He lost his IRS post and was criminally charged three decades ago for helping people set up phony tax shelters, according to one of his New York attorneys from the mid 1980s, Jared Scharf of White Plains.
Before Pinaud was indicted in that case, a grand jury in another region of New York charged him in a second tax fraud case.
By happenstance, he had come into possession of mailed tax forms intended for a deceased Fortune 500 executive. Pinaud used the forms to claim a refund for himself, Scharf recalled, much the way modern identity thieves trick the IRS into paying out refunds they don't deserve.
Pinaud also served 28 months for a prosecution relating to stolen car parts that was later vacated and dismissed.
"He was a good guy, really, despite his troubles," Scharf said. "I think he had a heart. He took care of his ex-wife's dogs for her. He did nice things for people."
The not-so-nice ones were laid out in the current indictment.
Pinaud told clients they could reduce taxable income by investing in companies that had lost money. He prepared individual taxpayer returns showing fictitious losses from dormant businesses, the indictment states.
In some cases, he also claimed false business expenses on the returns of medical practices.
St. Louis, in his lawsuit, said Pinaud would show him one set of numbers but give the IRS something different.
"He didn't know a thing," Fitzgibbons said, "and neither did the other victims. What Pinaud did was add partnerships to the returns, and the victims never saw or heard of these. What was sent to the IRS created losses and the money went to Pinaud rather than the victims."
In his lawsuit, St. Louis told of providing Pinaud more than $1.2 million for one year's tax liability and more than $1.5 million in estimated payments for the following year.
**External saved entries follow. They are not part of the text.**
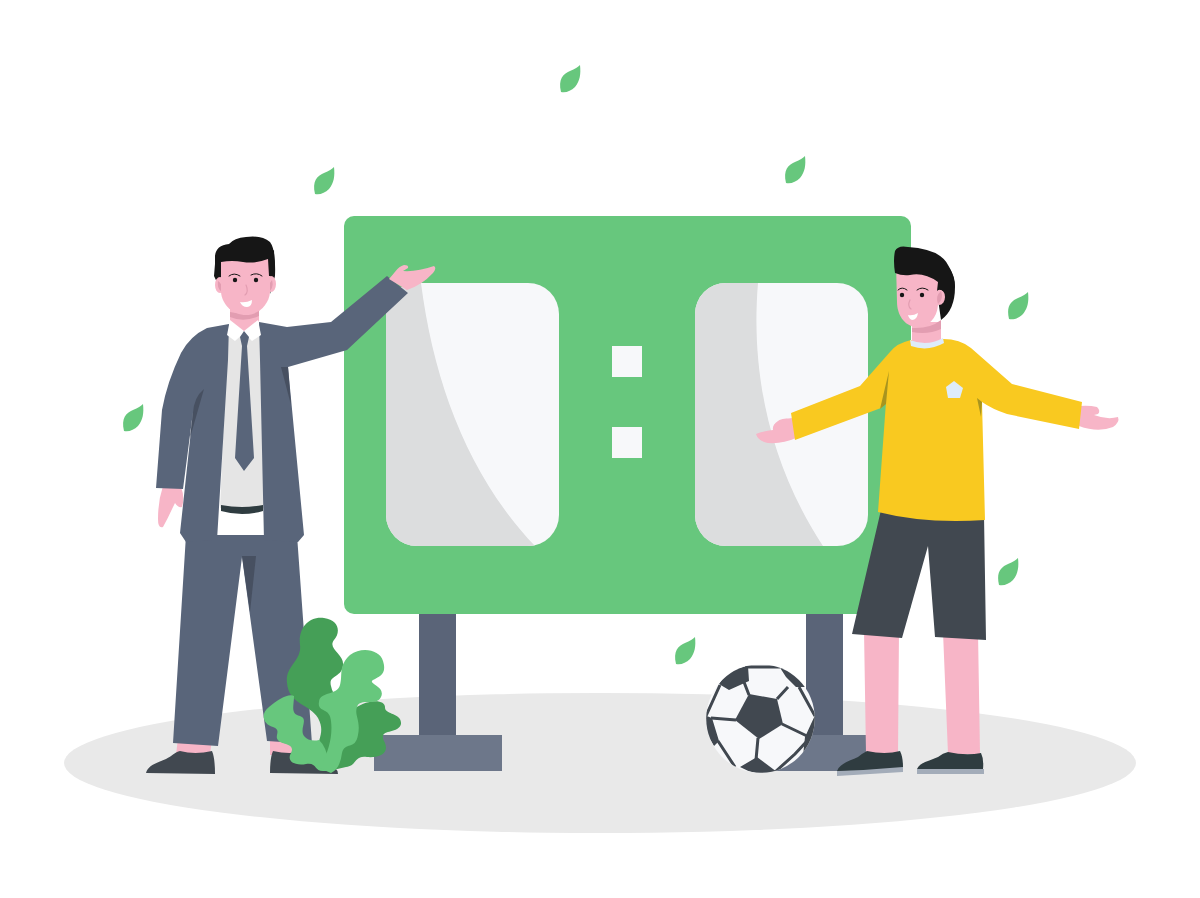
<!DOCTYPE html>
<html lang="en">
<head>
<meta charset="utf-8">
<title>Football scoreboard illustration</title>
<style>
:root {
  --green: #67c77d;
  --green-dark: #459f57;
  --panel: #f7f8fa;
  --panel-shade: #dcddde;
  --ground: #e9e9e9;
  --post: #5a6478;
  --base: #6d778a;
  --suit: #59657a;
  --suit-dark: #475061;
  --shirt: #e5e5e5;
  --skin: #f7b5c7;
  --skin-dark: #e29db1;
  --hair: #161616;
  --jersey: #f9c920;
  --jersey-dark: #a8941f;
  --charcoal: #414850;
  --shoe: #2f3c40;
  --sole: #a3acb9;
  --badge: #deecfa;
}
html, body { margin: 0; background: #fff; }
body { width: 1200px; height: 898px; overflow: hidden; }
svg { display: block; }
.green { fill: var(--green); }
.green-dark { fill: var(--green-dark); }
.panel { fill: var(--panel); }
.panel-shade { fill: var(--panel-shade); }
.ground { fill: var(--ground); }
.post { fill: var(--post); }
.base { fill: var(--base); }
.suit { fill: var(--suit); }
.suit-dark { fill: var(--suit-dark); }
.shirt { fill: var(--shirt); }
.skin { fill: var(--skin); }
.skin-dark { fill: var(--skin-dark); }
.hair { fill: var(--hair); }
.jersey { fill: var(--jersey); }
.jersey-dark { fill: var(--jersey-dark); }
.charcoal { fill: var(--charcoal); }
.shoe { fill: var(--shoe); }
.sole { fill: var(--sole); }
.badge { fill: var(--badge); }
.white { fill: #fff; }
.brow { fill: none; stroke: var(--hair); stroke-width: 1; stroke-linecap: round; }
.nose { fill: none; stroke: var(--skin-dark); stroke-width: 1.2; stroke-linecap: round; }
.seam { stroke: var(--charcoal); stroke-width: 3; }
</style>
</head>
<body>
<svg width="1200" height="898" viewBox="0 0 1200 898" role="img" aria-label="A man in a suit and a football player present a blank scoreboard">
  <defs>
    <path id="leaf" d="M1 27C-2 14 3 9 10 6C15 4 18 2 20 0C21 9 20 16 15 22C11 26 6 28 1 27Z"/>
    <clipPath id="left-digit-clip"><rect x="386" y="283" width="173" height="263" rx="31"/></clipPath>
    <clipPath id="right-digit-clip"><rect x="695" y="283" width="173" height="263" rx="31"/></clipPath>
    <clipPath id="ball-clip"><circle cx="760.500" cy="718.500" r="54.300"/></clipPath>
  </defs>

  <ellipse class="ground" cx="600" cy="763" rx="536" ry="70"/>

  <g id="falling-leaves" class="green">
    <use href="#leaf" x="560" y="65"/>
    <use href="#leaf" x="314" y="167"/>
    <use href="#leaf" x="785" y="156"/>
    <use href="#leaf" x="1008" y="292"/>
    <use href="#leaf" x="123" y="404"/>
    <use href="#leaf" x="998" y="558"/>
    <use href="#leaf" x="675" y="637"/>
  </g>

  <g id="scoreboard">
    <rect class="post" x="419" y="610" width="37" height="126"/>
    <rect class="post" x="806" y="610" width="37" height="126"/>
    <rect class="base" x="374" y="735" width="128" height="36"/>
    <rect class="base" x="761" y="735" width="128" height="36"/>
    <rect class="green" x="344" y="216" width="567" height="398" rx="10"/>
    <g clip-path="url(#left-digit-clip)">
      <rect class="panel" x="386" y="283" width="173" height="263"/>
      <path class="panel-shade" d="M386 283H421C434 385 470 478 535 546H386Z"/>
    </g>
    <g clip-path="url(#right-digit-clip)">
      <rect class="panel" x="695" y="283" width="173" height="263"/>
      <path class="panel-shade" d="M695 283H758C750 379 773 470 823 546H695Z"/>
    </g>
    <rect class="panel" x="612" y="346" width="30" height="31"/>
    <rect class="panel" x="612" y="427" width="30" height="31"/>
  </g>

  <g id="businessman">
    <g id="suit-shoes">
      <path class="skin" d="M178 738H212L210 755H176ZM270 738H304L302 755H270Z"/>
      <path class="charcoal" d="M146 773C148 765 157 763 166 759C172 756 175 752 180 751Q195 755 212 751Q215 758 215 774Z"/>
      <path class="charcoal" d="M270 773Q270 758 273 751Q290 755 304 751C308 758 318 761 327 764Q338 767 338 774Z"/>
    </g>
    <path class="suit" d="M186 535L173 743L218 746L242 557L267 741L312 744L297 535Z"/>
    <path class="suit-dark" d="M242 556H256L250 612Z"/>
    <g id="resting-hand">
      <path class="skin" d="M163 486L181 487Q185 497 182 507Q178 508 175 503C171 511 167 520 163 527Q158 529 158 519Q158 501 163 486Z"/>
    </g>
    <path class="shirt" d="M228 325H260L264 508Q242 515 220 508Z"/>
    <path class="shoe" d="M221 505Q242 509 263 505V511Q242 517 221 511Z"/>
    <path class="suit" d="M229 324L207 328Q190 336 181 353Q167 382 162 410L156 488L183 489L193 412L180 533L186 542L217 540L228 360Z"/>
    <path class="suit-dark" d="M204 389Q194 397 193 413L190 438Z"/>
    <path class="suit" d="M259 322L287 327L331 322L387 276L408 293L347 350L288 367L304 535L298 542L264 540L260 360Z"/>
    <path class="suit-dark" d="M281 367H288L291 405Z"/>
    <path class="skin" d="M389 279C394 274 397 267 404 265Q409 265 408 268L403 271Q417 272 434 266Q437 268 433 273Q422 285 407 290Z"/>
    <path class="skin" d="M230 303H259V321L244 333L230 321Z"/>
    <path class="skin-dark" d="M230 312Q246 316 259 309V316Q244 323 230 317Z"/>
    <path class="white" d="M230 320L244 331L258 320L261 335L252 341L244 333L235 341L227 335Z"/>
    <path class="suit" d="M240 337L244 331L249 337L247 346L254 458L244 471L235 458L242 346Z"/>
    <g id="businessman-head">
      <path class="hair" d="M216 252L214 276L222 293L224 258ZM274 250L275 276L270 294L266 255Z"/>
      <ellipse class="skin" cx="220" cy="285" rx="5" ry="8"/>
      <ellipse class="skin" cx="271" cy="284" rx="5" ry="8"/>
      <path class="skin-dark" d="M218 281Q223 284 221 291Q217 288 218 281ZM272 280Q268 284 270 291Q274 287 272 280Z"/>
      <path class="skin" d="M221 255H270V292C269 305 258 315 246 315C233 315 222 305 221 292Z"/>
      <path class="hair" d="M215 276V256Q216 245 229 244Q234 238 246 237Q262 235 270 242Q276 250 275 276L269 276L268 259Q255 264 243 262Q232 260 221 262L220 276Z"/>
      <path class="brow" d="M229 276Q234 272 240 276M251 275Q257 272 262 276"/>
      <circle class="hair" cx="235" cy="280" r="2.200"/><circle class="hair" cx="256" cy="280" r="2.200"/>
      <path class="nose" d="M246 285Q249 292 245 295"/>
      <path class="white" d="M240 302Q246 303 252 300Q252 307 247 307Q242 307 240 302Z"/>
    </g>
  </g>

  <g id="plant">
    <path class="green-dark" d="M325 770C307 744 329 738 318 718C310 704 289 705 287 683C285 666 302 661 300 645C298 629 308 616 324 618C339 620 341 632 334 640C327 649 345 654 343 666C341 678 328 675 331 686C333 697 343 701 339 718C335 736 326 744 330 770Z"/>
    <path class="green-dark" d="M333 770Q327 727 355 708C371 698 386 700 385 708C386 715 402 713 401 724C398 735 378 728 384 741C391 754 378 758 367 757C354 755 357 766 346 767Z"/>
    <path class="green" d="M323 771C314 771 317 762 306 764C296 766 286 762 291 753C296 743 281 745 278 740C274 736 282 730 273 727C263 724 260 714 269 707C278 699 289 693 294 696C294 706 290 714 300 716C309 719 299 729 304 736Q309 742 319 740Q328 748 330 771Z"/>
    <path class="green" d="M319 768C328 754 333 737 331 721C330 707 317 713 319 702C320 691 337 696 340 685C343 675 338 666 350 655C362 646 380 650 383 661C387 674 380 676 373 680C367 684 386 686 381 697C376 707 360 697 357 707C354 715 361 720 358 735C355 751 345 741 342 753Q340 769 331 773Z"/>
  </g>

  <g id="football">
    <circle class="panel" cx="760.500" cy="718.500" r="54.300"/>
    <g clip-path="url(#ball-clip)">
      <polygon class="charcoal" points="749,694 777,699 783,724 759,739 735,720"/>
      <path class="charcoal" d="M719 684Q729 668 748 666L749 681L729 690ZM777 663Q798 669 809 687L796 687L786 677ZM816 713V730Q814 744 803 756L805 737ZM704 715L712 718L719 741L714 746Q704 732 704 715ZM740 767L757 757L777 772Q757 777 740 767Z"/>
      <path class="seam" d="M749 695L744 682M777 699L788 687M782 724L807 736M758 738L756 760M736 720L711 718M718 741L735 767M775 772L795 754L807 741M745 667H780M799 687L815 716M720 685L706 716"/>
    </g>
  </g>

  <g id="player">
    <g id="player-legs">
      <path class="skin" d="M864 630H899L898 754H866ZM943 632H978L980 754H948Z"/>
      <path class="sole" d="M837 771L903 766V772L837 776ZM917 769H984V774H917Z"/>
      <path class="shoe" d="M837 771C840 763 850 761 858 757Q863 753 867 751Q885 755 900 751Q903 757 903 767Q870 770 837 771Z"/>
      <path class="shoe" d="M917 769C920 762 930 761 938 757Q943 753 948 752Q966 756 981 753Q984 759 983 769Z"/>
    </g>
    <path class="charcoal" d="M881 510L852 634L902 638L928 546L935 637L986 640L984 515Z"/>
    <path class="skin" d="M793 418C786 419 782 418 778 421Q772 425 773 430Q764 431 756 434Q758 441 768 443Q783 444 796 438Z"/>
    <path class="skin" d="M1079 406Q1089 405 1097 407Q1101 411 1098 414L1094 415Q1107 420 1118 417Q1120 422 1113 427Q1098 433 1079 426Z"/>
    <path class="jersey" d="M911 340Q897 343 890 352L860 386L791 413L795 440L881 408L886 402L878 512Q925 524 985 520L982 402Q992 409 1007 414L1079 429L1082 402L1012 384L971 348Q960 339 943 339Q927 349 911 340Z"/>
    <path class="jersey-dark" d="M889 371L886 404L880 409ZM977 398L982 402L981 417Z"/>
    <path class="skin" d="M912 322H941V341Q928 350 912 341Z"/>
    <path class="skin-dark" d="M912 328Q930 329 941 320V329Q928 335 912 332Z"/>
    <path class="badge" d="M910 340Q927 347 943 338L944 343Q928 352 911 346Z"/>
    <polygon class="badge" points="954,381 963,388 960,398 948,398 946,387"/>
    <g id="player-head">
      <path class="hair" d="M932 258Q955 264 955 287Q955 310 941 320L936 285Z"/>
      <path class="skin" d="M896 263H938V305C937 319 928 327 916 327C904 326 897 314 897 302Z"/>
      <ellipse class="skin" cx="939" cy="297" rx="6" ry="8"/>
      <path class="skin-dark" d="M941 291Q935 296 938 304Q944 299 941 291Z"/>
      <path class="hair" d="M895 273Q893 260 895 251Q898 245 908 247Q940 249 948 265Q954 274 955 287L944 292Q940 288 937 291L938 282Q924 272 910 275Q902 276 895 273Z"/>
      <path class="brow" d="M898 290Q902 286 907 290M917 290Q922 286 928 290"/>
      <circle class="hair" cx="902" cy="295" r="2.200"/><circle class="hair" cx="922" cy="295" r="2.200"/>
      <path class="nose" d="M910 300Q907 306 911 309"/>
      <path class="white" d="M908 315Q913 316 918 313Q917 320 912 320Q909 319 908 315Z"/>
    </g>
  </g>
</svg>
</body>
</html>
When it was all over, the doctor wound up owing the IRS that much and more.
And the accountant wound up needing doctors.
Pinaud never made it to U.S. District Court in Tampa to face charges in the case, which was investigated by IRS-Criminal Investigation.
Prosecutor Josephine Thomas asked a judge to vacate an arrest warrant after it became clear that the tax accountant's medical situation was grave.
Attorney B. Gray Gibbs of St. Petersburg told the court that Pinaud had been confined to bed since early February with end-stage renal disease, Type 2 diabetes and anemia, and would require a stretcher to attend his initial appearance.
On April 30, the prosecutor filed a motion for a physical and psychiatric examination of Pinaud, but it never happened. Two weeks later, a Hudson funeral home reported Pinaud's death.
"I'm not sure he even understood that he had been indicted," Gibbs said this week.
"He was really, really sick from the time he was indicted until he passed away."
The U.S. Attorney's Office, which had tied up many of Pinaud's assets in anticipation of an order of forfeiture in the criminal case, must now decide how to proceed.
It's unclear whether the government will try to get at the assets through a different means, such as civil forfeiture.
"In light of Mr. Pinaud's reported death," spokesman William Daniels said, "our office will be reviewing the facts of the case to determine the most appropriate course of action."
News researcher John Martin contributed to this report. Contact Patty Ryan at email@example.com or (813) 226-3382.